What to work on |
Of the lines below, report only those that contain "fract".

Records provided |
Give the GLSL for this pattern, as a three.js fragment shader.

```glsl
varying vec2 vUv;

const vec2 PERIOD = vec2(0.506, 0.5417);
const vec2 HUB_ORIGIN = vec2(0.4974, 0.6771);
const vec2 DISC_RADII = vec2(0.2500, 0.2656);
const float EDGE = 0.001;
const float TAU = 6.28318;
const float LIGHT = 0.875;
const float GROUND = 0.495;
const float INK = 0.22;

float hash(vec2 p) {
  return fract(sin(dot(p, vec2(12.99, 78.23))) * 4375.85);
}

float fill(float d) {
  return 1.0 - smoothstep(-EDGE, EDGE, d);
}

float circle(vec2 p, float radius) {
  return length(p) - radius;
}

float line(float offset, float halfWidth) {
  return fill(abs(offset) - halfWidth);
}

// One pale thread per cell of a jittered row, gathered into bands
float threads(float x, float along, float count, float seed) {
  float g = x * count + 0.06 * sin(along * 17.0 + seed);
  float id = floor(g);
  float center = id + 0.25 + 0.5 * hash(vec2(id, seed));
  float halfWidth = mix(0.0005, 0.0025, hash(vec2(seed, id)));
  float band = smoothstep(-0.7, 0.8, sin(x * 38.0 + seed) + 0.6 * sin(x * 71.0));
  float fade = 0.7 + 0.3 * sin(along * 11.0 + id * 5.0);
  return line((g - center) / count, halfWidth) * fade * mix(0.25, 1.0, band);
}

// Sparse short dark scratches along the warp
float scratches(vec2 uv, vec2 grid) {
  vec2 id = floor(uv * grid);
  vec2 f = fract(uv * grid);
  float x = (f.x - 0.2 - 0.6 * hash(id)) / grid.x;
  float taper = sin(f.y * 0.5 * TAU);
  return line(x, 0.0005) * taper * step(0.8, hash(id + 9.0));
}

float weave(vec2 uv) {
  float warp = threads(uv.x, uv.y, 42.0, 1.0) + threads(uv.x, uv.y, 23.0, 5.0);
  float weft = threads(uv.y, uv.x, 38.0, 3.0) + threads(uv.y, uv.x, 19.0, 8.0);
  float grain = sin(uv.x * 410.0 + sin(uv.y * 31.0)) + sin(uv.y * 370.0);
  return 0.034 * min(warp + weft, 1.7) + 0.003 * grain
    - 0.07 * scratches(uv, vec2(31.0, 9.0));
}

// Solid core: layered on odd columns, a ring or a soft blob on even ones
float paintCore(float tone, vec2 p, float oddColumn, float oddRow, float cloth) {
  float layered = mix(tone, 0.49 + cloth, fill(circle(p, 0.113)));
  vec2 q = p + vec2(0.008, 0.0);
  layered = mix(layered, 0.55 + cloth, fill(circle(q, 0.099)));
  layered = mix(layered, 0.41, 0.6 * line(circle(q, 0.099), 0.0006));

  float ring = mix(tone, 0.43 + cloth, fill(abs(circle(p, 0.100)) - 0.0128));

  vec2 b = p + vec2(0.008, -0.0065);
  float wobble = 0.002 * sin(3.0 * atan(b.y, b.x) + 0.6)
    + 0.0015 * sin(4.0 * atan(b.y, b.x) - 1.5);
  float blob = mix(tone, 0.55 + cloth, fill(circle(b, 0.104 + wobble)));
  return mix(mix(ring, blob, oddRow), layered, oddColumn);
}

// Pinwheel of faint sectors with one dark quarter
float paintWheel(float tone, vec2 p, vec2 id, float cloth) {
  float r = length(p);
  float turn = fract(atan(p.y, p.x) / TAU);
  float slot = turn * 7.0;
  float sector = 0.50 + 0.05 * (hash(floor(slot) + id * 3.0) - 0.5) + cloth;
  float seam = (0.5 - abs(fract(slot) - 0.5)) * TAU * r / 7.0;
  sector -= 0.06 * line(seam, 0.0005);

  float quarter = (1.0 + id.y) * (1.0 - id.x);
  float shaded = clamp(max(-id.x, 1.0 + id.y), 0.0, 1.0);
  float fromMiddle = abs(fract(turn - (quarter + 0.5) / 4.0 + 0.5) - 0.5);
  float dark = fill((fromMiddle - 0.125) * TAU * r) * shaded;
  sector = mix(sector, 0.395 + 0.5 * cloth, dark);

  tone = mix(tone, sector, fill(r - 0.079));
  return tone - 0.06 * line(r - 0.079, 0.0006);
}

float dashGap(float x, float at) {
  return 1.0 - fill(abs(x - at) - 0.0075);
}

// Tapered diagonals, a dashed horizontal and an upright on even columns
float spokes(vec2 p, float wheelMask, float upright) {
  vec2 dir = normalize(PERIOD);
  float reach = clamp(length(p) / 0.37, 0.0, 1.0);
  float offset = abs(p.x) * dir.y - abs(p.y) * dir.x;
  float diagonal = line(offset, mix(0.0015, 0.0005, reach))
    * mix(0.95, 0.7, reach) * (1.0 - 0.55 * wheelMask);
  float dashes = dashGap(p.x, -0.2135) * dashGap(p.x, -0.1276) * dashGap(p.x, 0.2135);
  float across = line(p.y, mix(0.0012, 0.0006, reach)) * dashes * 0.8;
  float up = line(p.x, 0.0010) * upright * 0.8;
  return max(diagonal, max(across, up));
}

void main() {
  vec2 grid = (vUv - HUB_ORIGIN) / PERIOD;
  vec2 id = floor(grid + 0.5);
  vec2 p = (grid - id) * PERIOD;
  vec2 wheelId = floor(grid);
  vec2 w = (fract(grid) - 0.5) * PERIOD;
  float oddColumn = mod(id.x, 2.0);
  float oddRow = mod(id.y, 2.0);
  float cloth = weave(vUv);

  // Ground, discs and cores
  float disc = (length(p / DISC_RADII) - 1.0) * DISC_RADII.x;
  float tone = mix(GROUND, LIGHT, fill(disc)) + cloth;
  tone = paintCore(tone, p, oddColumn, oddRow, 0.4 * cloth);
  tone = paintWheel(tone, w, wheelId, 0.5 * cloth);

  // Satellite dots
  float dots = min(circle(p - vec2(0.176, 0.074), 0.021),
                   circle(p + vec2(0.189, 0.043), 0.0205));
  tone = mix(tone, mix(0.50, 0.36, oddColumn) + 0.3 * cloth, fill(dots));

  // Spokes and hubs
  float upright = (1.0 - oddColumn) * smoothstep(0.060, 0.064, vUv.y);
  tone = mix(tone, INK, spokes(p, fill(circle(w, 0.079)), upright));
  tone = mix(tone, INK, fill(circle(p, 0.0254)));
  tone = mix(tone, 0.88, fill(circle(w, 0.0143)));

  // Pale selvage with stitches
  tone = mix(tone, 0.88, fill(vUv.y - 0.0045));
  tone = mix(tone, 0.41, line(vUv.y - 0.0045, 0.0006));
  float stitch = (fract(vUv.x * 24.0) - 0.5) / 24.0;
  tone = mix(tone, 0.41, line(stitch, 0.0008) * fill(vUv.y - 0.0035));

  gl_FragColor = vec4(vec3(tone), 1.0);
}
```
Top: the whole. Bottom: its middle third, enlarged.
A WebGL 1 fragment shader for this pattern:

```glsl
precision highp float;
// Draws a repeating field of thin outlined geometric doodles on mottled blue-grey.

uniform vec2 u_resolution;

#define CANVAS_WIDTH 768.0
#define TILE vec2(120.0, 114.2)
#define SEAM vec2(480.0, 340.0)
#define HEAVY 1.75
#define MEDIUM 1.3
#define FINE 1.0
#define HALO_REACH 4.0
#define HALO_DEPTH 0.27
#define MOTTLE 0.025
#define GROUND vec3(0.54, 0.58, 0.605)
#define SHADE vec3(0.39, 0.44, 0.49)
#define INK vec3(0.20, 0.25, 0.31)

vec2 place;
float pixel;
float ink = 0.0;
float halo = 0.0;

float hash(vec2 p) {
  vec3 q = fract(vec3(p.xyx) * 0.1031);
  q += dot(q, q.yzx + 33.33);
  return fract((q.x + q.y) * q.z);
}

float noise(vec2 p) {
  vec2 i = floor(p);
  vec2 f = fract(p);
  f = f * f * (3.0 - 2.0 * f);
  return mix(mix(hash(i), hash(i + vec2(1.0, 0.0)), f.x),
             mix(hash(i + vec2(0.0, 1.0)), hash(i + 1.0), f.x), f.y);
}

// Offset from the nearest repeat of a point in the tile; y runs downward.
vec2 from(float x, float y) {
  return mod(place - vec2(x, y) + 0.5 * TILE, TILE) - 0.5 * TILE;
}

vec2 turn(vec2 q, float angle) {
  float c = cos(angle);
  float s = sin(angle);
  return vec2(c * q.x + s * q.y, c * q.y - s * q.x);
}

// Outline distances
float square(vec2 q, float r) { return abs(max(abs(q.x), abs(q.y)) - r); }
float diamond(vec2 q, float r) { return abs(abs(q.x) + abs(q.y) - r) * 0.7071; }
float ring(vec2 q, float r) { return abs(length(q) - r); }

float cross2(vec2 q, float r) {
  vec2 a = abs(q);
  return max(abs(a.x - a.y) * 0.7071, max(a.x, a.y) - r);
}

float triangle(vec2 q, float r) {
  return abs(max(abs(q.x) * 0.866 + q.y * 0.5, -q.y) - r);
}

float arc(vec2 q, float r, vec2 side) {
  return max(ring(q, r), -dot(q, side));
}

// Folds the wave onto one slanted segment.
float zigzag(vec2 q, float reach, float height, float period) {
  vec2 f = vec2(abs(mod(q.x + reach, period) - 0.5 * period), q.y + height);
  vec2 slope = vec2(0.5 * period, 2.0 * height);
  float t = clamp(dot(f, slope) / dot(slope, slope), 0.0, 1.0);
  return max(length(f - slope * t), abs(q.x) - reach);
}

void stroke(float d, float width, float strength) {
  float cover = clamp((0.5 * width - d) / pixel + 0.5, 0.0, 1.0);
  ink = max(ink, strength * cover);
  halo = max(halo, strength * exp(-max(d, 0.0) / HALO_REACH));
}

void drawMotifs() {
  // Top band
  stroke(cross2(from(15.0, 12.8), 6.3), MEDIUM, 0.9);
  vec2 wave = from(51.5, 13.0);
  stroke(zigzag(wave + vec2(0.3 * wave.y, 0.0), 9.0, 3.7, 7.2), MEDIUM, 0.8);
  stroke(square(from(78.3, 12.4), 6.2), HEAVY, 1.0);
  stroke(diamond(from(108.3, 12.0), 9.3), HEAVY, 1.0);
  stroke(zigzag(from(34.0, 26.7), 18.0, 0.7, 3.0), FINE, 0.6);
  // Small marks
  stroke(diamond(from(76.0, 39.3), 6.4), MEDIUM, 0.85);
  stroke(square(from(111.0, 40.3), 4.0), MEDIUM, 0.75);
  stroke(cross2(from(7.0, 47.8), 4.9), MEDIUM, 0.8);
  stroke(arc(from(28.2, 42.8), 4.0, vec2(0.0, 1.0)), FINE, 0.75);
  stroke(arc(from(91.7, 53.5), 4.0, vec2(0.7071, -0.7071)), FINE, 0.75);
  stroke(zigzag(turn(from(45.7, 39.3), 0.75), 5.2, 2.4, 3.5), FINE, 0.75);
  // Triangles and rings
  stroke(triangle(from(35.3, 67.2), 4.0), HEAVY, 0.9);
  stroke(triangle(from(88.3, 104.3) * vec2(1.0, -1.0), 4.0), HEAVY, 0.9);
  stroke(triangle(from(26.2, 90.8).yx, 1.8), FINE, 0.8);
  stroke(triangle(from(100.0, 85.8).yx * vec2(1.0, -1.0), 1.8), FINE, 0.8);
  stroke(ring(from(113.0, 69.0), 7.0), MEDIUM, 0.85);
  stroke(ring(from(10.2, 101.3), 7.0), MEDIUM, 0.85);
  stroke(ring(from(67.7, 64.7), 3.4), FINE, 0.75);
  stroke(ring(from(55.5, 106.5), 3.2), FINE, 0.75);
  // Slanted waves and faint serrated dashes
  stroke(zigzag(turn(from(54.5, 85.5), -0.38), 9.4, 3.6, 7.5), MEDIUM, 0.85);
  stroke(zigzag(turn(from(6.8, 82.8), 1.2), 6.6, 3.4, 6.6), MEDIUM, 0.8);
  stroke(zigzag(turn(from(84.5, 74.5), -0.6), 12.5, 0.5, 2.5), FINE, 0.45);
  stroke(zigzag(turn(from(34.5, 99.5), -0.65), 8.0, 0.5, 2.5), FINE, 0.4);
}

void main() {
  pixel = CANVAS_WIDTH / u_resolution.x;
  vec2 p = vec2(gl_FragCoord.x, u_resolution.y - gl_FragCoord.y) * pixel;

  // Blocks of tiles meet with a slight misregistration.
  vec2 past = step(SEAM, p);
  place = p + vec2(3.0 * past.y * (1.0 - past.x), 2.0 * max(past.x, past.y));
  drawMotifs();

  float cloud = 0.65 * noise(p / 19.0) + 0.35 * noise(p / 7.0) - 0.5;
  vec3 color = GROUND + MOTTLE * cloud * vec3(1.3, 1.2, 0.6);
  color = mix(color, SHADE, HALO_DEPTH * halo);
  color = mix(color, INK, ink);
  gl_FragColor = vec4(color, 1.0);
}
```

Reply |
  return fract(sin(dot(p, vec2(12.99, 78.23))) * 4375.85);
  vec2 f = fract(uv * grid);
  float turn = fract(atan(p.y, p.x) / TAU);
  float seam = (0.5 - abs(fract(slot) - 0.5)) * TAU * r / 7.0;
  float fromMiddle = abs(fract(turn - (quarter + 0.5) / 4.0 + 0.5) - 0.5);
  vec2 w = (fract(grid) - 0.5) * PERIOD;
  float stitch = (fract(vUv.x * 24.0) - 0.5) / 24.0;
  vec3 q = fract(vec3(p.xyx) * 0.1031);
  return fract((q.x + q.y) * q.z);
  vec2 f = fract(p);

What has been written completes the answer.